**Problem statement:**
Whenever a line in the data contains "dish", show that line.
::::
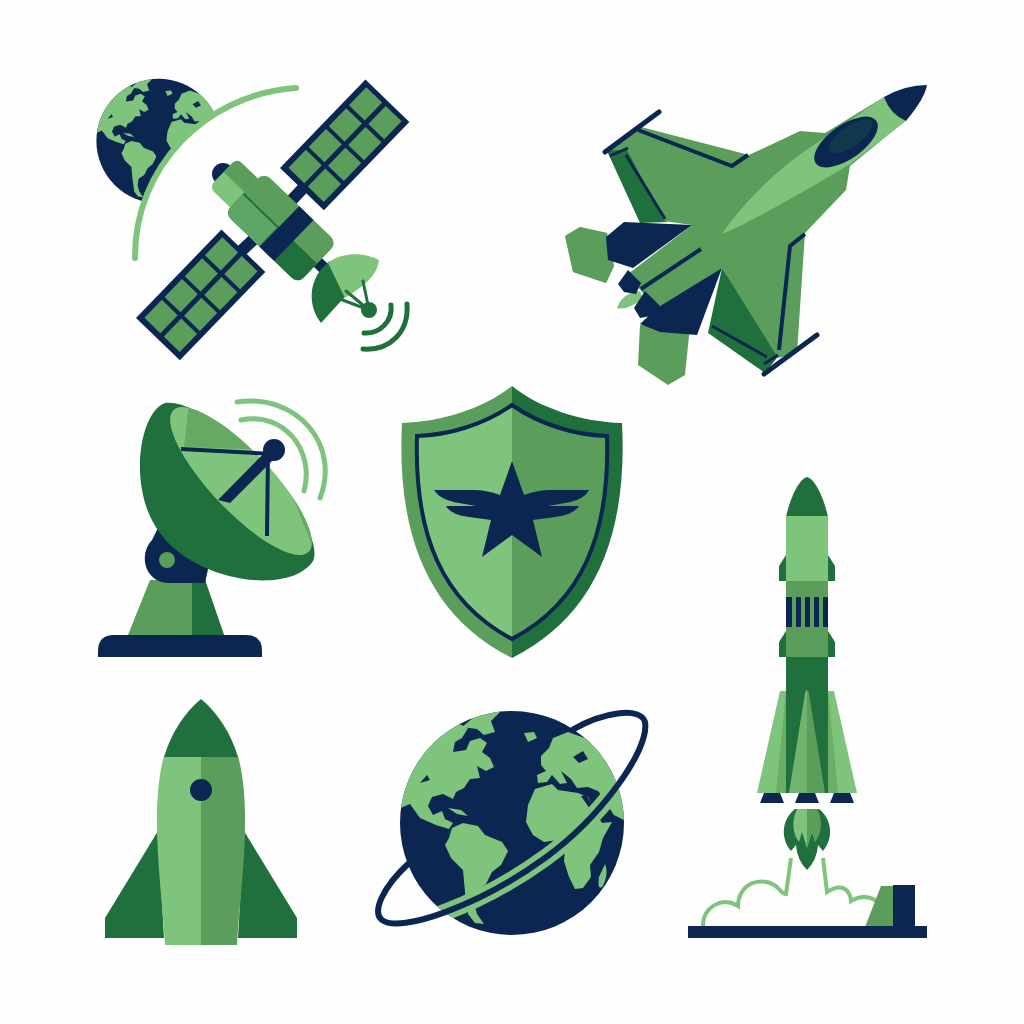
<!DOCTYPE html>
<html lang="en">
<head>
<meta charset="utf-8">
<title>Aerospace and defense icon set</title>
<style>
:root{--paper:#fefefe;--light:#7fc47c;--mid:#5b9e5b;--dark:#20703d;--navy:#0b2651}
html,body{margin:0;width:1024px;height:1024px;overflow:hidden;background:var(--paper)}
svg{display:block}
.paper{fill:var(--paper)}
.light{fill:var(--light)}
.mid{fill:var(--mid)}
.dark{fill:var(--dark)}
.navy{fill:var(--navy)}
.line{fill:none;stroke:var(--navy);stroke-width:4}
.line-light{fill:none;stroke:var(--light);stroke-width:6;stroke-linecap:round}
.line-dark{fill:none;stroke:var(--dark);stroke-width:5;stroke-linecap:round}
.round{stroke-linecap:round}
</style>
</head>
<body>
<svg width="1024" height="1024" viewBox="0 0 1024 1024" role="img" aria-label="Eight aerospace icons: satellite, fighter jet, radar dish, shield, launch vehicle, rocket and globe">
<defs>
  <clipPath id="globe-disc"><circle cx="512" cy="823" r="112"/></clipPath>
  <clipPath id="body-shape"><rect width="102" height="57" rx="9"/></clipPath>
  <clipPath id="dish-opening"><ellipse cx="241" cy="481" rx="98" ry="30" transform="rotate(46.5 241 481)"/></clipPath>
  <g id="globe">
    <circle class="navy" cx="512" cy="823" r="112"/>
    <g class="light" clip-path="url(#globe-disc)">
      <path d="M396 810C400 765 425 735 455 722L468 728 462 738 455 742 453 752 466 750 470 741 480 738 487 743 482 752 490 758 494 767 486 771 477 766 480 778 470 779 464 788 456 792 453 799 443 794 432 797 428 806 433 815 442 811 445 819 453 823 449 829 436 825 420 818 410 804Z"/>
      <path d="M462 727L478 714 504 708 491 721 495 732 484 735 477 729Z"/>
      <path d="M452 828L463 823 478 826 485 835 502 842 508 851 501 865 492 872 486 884 476 891 474 902 477 914 484 924 475 923 468 914 465 892 463 870 451 858 445 845 449 838Z"/>
      <path d="M448 808L461 810 468 816 457 814Z"/>
      <path d="M524 733L534 732 537 738 528 742Z"/>
      <path d="M541 756L549 748 553 738 568 732 590 740 640 790 630 812 614 797 610 806 598 791 588 787 577 788 571 779 561 771 567 783 560 784 552 775 547 782 538 783 537 775 546 771 541 765Z"/>
      <path d="M535 789L552 784 558 790 578 793 588 797 597 815 602 823 612 822 603 838 599 852 590 865 591 877 583 888 575 889 569 877 564 861 565 848 558 840 544 842 533 835 526 822 528 805Z"/>
      <path d="M605 864Q609 873 603 886 597 892 599 877Z"/>
      <path d="M604 800L620 798 628 822 614 815Z"/>
    </g>
    <g class="navy"><path d="M581 796L586 795 601 818 597 819Z"/><path d="M573 757L583 751 588 759 579 763Z"/><path d="M420 783L427 775 430 780Z"/></g>
  </g>
  <g id="solar-panel">
    <rect class="navy" width="123" height="61"/>
    <g id="panel-row" class="mid"><rect x="6" y="6" width="25" height="22"/><rect x="35" y="6" width="25" height="22"/><rect x="64" y="6" width="25" height="22"/><rect x="93" y="6" width="25" height="22"/></g>
    <use href="#panel-row" y="27"/>
  </g>
</defs>
<rect class="paper" width="1024" height="1024"/>

<g id="satellite">
  <use href="#globe" transform="translate(-126 -316.600) scale(.556)"/>
  <path class="paper" d="M297 88C205 92 132 165 135 258L297 258Z"/>
  <path class="line-light" d="M296 88C205 94 134 168 135 258"/>
  <path class="line" stroke-width="12" style="stroke-width:12" d="M290 202L306 185M238 254L256 237M312 257L331 275"/>
  <use href="#solar-panel" transform="translate(280 168) rotate(-46)"/>
  <use href="#solar-panel" transform="translate(136 318) rotate(-46)"/>
  <circle class="navy" cx="223" cy="174" r="11"/>
  <g transform="translate(264 172) rotate(44)">
    <rect class="light" x="-29" y="9" width="36" height="40" rx="7"/>
    <path class="mid" d="M-22 9H0V28H-29V16Q-29 9-22 9Z"/>
    <g clip-path="url(#body-shape)">
      <rect class="mid" width="102" height="57"/>
      <rect class="dark" y="29" width="102" height="28"/>
      <rect class="light" y="31" width="48" height="26" opacity=".65"/>
      <rect class="navy" x="49" width="20" height="57"/>
    </g>
  </g>
  <path class="dark" d="M321 323C306 304 309 276 330 261L352 289Z"/>
  <path class="light" d="M328 263C342 252 364 252 379 260C377 277 362 287 345 298Z"/>
  <path class="line-dark" style="stroke-width:3" d="M340 299L369 310 346 291M363 281L369 310"/>
  <circle class="dark" cx="369" cy="310" r="8"/>
  <path class="line-dark" d="M391 305C393 321 380 334 364 333M407 304C409 332 390 351 363 349"/>
</g>

<g id="fighter-jet">
  <path class="light" d="M565 236L580 227 607 233 614 266 606 283 573 272Z"/>
  <path class="mid" d="M565 236L580 227 607 233 614 266 606 283 573 272Z"/>
  <path class="mid" d="M640 325L690 326 685 375 668 385 638 365Z"/>
  <path class="dark" d="M607 151L628 147 667 222 640 223Z"/>
  <path class="dark" d="M722 268L780 354 765 373 708 333Z"/>
  <path class="mid" d="M609 150L641 127 749 155 800 131 825 133 884 97 905 121 850 166 846 190 805 233 797 353 778 358 722 268 656 310 628 274 692 225 664 221 627 150Z"/>
  <path class="light" d="M722 234C745 200 780 168 805 151L884 97 906 121 850 164C815 185 765 215 722 234Z"/>
  <path class="navy" d="M884 97Q905 85 927 85 925 98 906 121Q890 114 884 97Z"/>
  <g transform="rotate(-35 846 142)"><ellipse class="navy" cx="846" cy="142" rx="37" ry="17"/><ellipse class="dark" cx="853" cy="140" rx="26" ry="10" opacity=".25"/></g>
  <path class="navy" d="M624 222L692 225 633 268 608 260 606 237Z"/>
  <path class="navy" d="M722 268L697 335 660 332 640 324 657 308Z"/>
  <path class="light" d="M640 291Q622 293 617 308 626 311 643 299Z"/>
  <path class="navy" d="M628 270L641 283 636 294 624 292 618 284Z"/>
  <path class="navy" d="M645 291L660 306 651 316 640 318 634 308Z"/>
  <path class="line" d="M641 289L701 249"/>
  <path class="line" d="M638 130L732 166 748 155M805 234L790 246 779 350"/>
  <path class="line" style="stroke-width:3" d="M626 155L665 219M712 326L767 357M610 156L628 148M764 364L778 355"/>
  <path class="line round" style="stroke-width:5" d="M605 152L659 112M764 374L817 335"/>
</g>

<g id="radar-dish">
  <path class="mid" d="M150 580H205L224 635H128Z"/>
  <path class="dark" d="M192 580H205L224 635H192Z"/>
  <path class="navy" d="M98 657V651Q98 635 114 635H246Q262 635 262 651V657Z"/>
  <path class="navy" d="M160 524L210 560 205 583H168C145 582 138 555 152 540Z"/>
  <circle class="mid" cx="167" cy="560" r="8"/>
  <path class="dark" d="M165 403C139 412 127 490 160 533C195 582 290 596 313 561C324 538 273 466 230 434C202 412 181 401 165 403Z"/>
  <g clip-path="url(#dish-opening)">
    <rect class="light" x="150" y="400" width="170" height="165"/>
    <path class="mid" d="M184 447L274 450 320 565 320 400 190 395Z" opacity=".7"/>
    <path class="light" d="M150 400L182 447 222 502 267 535 320 570 230 570 150 480Z"/>
  </g>
  <path class="line" d="M181 449L274 454M268 452L267 536"/>
  <path class="navy" d="M269 448L277 456 230 503 218 500Z"/>
  <circle class="navy" cx="274" cy="450" r="11"/>
  <path class="line-light" style="stroke-width:5" d="M241 420C285 411 315 452 304 491M237 402C296 393 341 444 320 498"/>
</g>

<g id="shield">
  <path class="mid" d="M512 386C485 408 442 422 402 423C396 540 432 618 512 658Z"/>
  <path class="dark" d="M512 386C539 408 582 422 622 423C628 540 592 618 512 658Z"/>
  <path class="light" d="M512 405C485 424 450 435 417 436C414 535 442 602 512 639Z"/>
  <path class="mid" d="M512 405C539 424 574 435 607 436C610 535 582 602 512 639Z"/>
  <path class="line" d="M512 405C485 424 450 435 417 436C414 535 442 602 512 639C582 602 610 535 607 436C574 435 539 424 512 405Z"/>
  <path class="navy" d="M512 461L524 495Q538 490 550 490H589Q584 500 565 503L548 506H579Q573 515 555 517L533 520 542 557 512 535 482 557 491 520 469 517Q451 515 446 506H476L459 503Q440 500 434 490H474Q486 490 500 495Z"/>
</g>

<g id="launch-vehicle">
  <path class="dark" d="M786 517C790 498 799 479 807 477C815 479 824 498 828 517Z"/>
  <rect class="light" x="786" y="516" width="42" height="66"/>
  <path id="side-fins" class="dark" d="M786 555L779 566V581H786ZM828 555L835 566V581H828Z"/>
  <use href="#side-fins" y="76"/>
  <rect class="mid" x="786" y="581" width="42" height="77"/>
  <rect class="navy" x="786" y="597" width="42" height="30"/>
  <path class="mid" d="M792 597h4v30h-4zM801 597h4v30h-4zM810 597h4v30h-4zM819 597h4v30h-4z"/>
  <rect class="dark" x="786" y="657" width="42" height="136"/>
  <path class="light" d="M780 691H786V793H757ZM834 691H828V793H857Z"/>
  <path class="mid" d="M786 691V793H776ZM828 691V793H838Z" opacity=".6"/>
  <path class="mid" d="M807 690Q809 690 810 700L825 793H789L804 700Q805 690 807 690Z"/>
  <path class="light" d="M807 690Q805 690 804 700L789 793H807Z" opacity=".6"/>
  <path class="navy" d="M764 793H780L784 803H760ZM799 793H815L819 803H795ZM834 793H850L854 803H830Z"/>
  <path class="dark" d="M795 809H819C832 819 834 838 823 851L818 845Q817 860 807 870 797 860 796 845L791 851C780 838 782 819 795 809Z"/>
  <path class="light" d="M797 809H817C823 822 821 834 815 842L812 832 807 848 802 832 799 842C793 834 791 822 797 809Z"/>
  <path class="mid" d="M807 809H817C823 822 821 834 815 842L812 832 807 848Z"/>
  <path class="line-light" style="stroke-width:4;stroke-linecap:butt" d="M703 926C703 907 722 896 738 906C738 882 765 874 779 889Q783 894 786 894L791 858M823 858L827 892C842 882 850 890 851 901Q864 893 877 901"/>
  <path class="mid" d="M881 886H894V927H865Z"/>
  <path class="navy" d="M893 885H915V926H927V938H688V926H893Z"/>
</g>

<g id="rocket">
  <path class="dark" d="M158 831L105 918V938H164ZM244 831L297 918V938H238Z"/>
  <path class="light" d="M164 756H202V945H165C162 890 149 810 164 756Z"/>
  <path class="mid" d="M201 756H238C253 810 240 890 237 945H201Z"/>
  <path class="dark" d="M164 757C171 733 185 712 201 699C217 712 231 733 238 757Z"/>
  <circle class="navy" cx="201" cy="790" r="11"/>
</g>

<g id="orbiting-globe">
  <use href="#globe"/>
  <g clip-path="url(#globe-disc)"><path class="line-light" style="stroke-width:17" d="M382 921C400 934 480 905 545 858C600 818 650 750 646 722"/></g>
  <path class="line" style="stroke-width:6" d="M409 863C382 888 372 912 382 920C400 934 480 905 545 858C600 818 650 750 645 722C641 707 605 711 572 730"/>
</g>
</svg>
</body>
</html>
::::
**Result for this exercise:**
<svg width="1024" height="1024" viewBox="0 0 1024 1024" role="img" aria-label="Eight aerospace icons: satellite, fighter jet, radar dish, shield, launch vehicle, rocket and globe">
  <clipPath id="dish-opening"><ellipse cx="241" cy="481" rx="98" ry="30" transform="rotate(46.5 241 481)"/></clipPath>
<g id="radar-dish">
  <g clip-path="url(#dish-opening)">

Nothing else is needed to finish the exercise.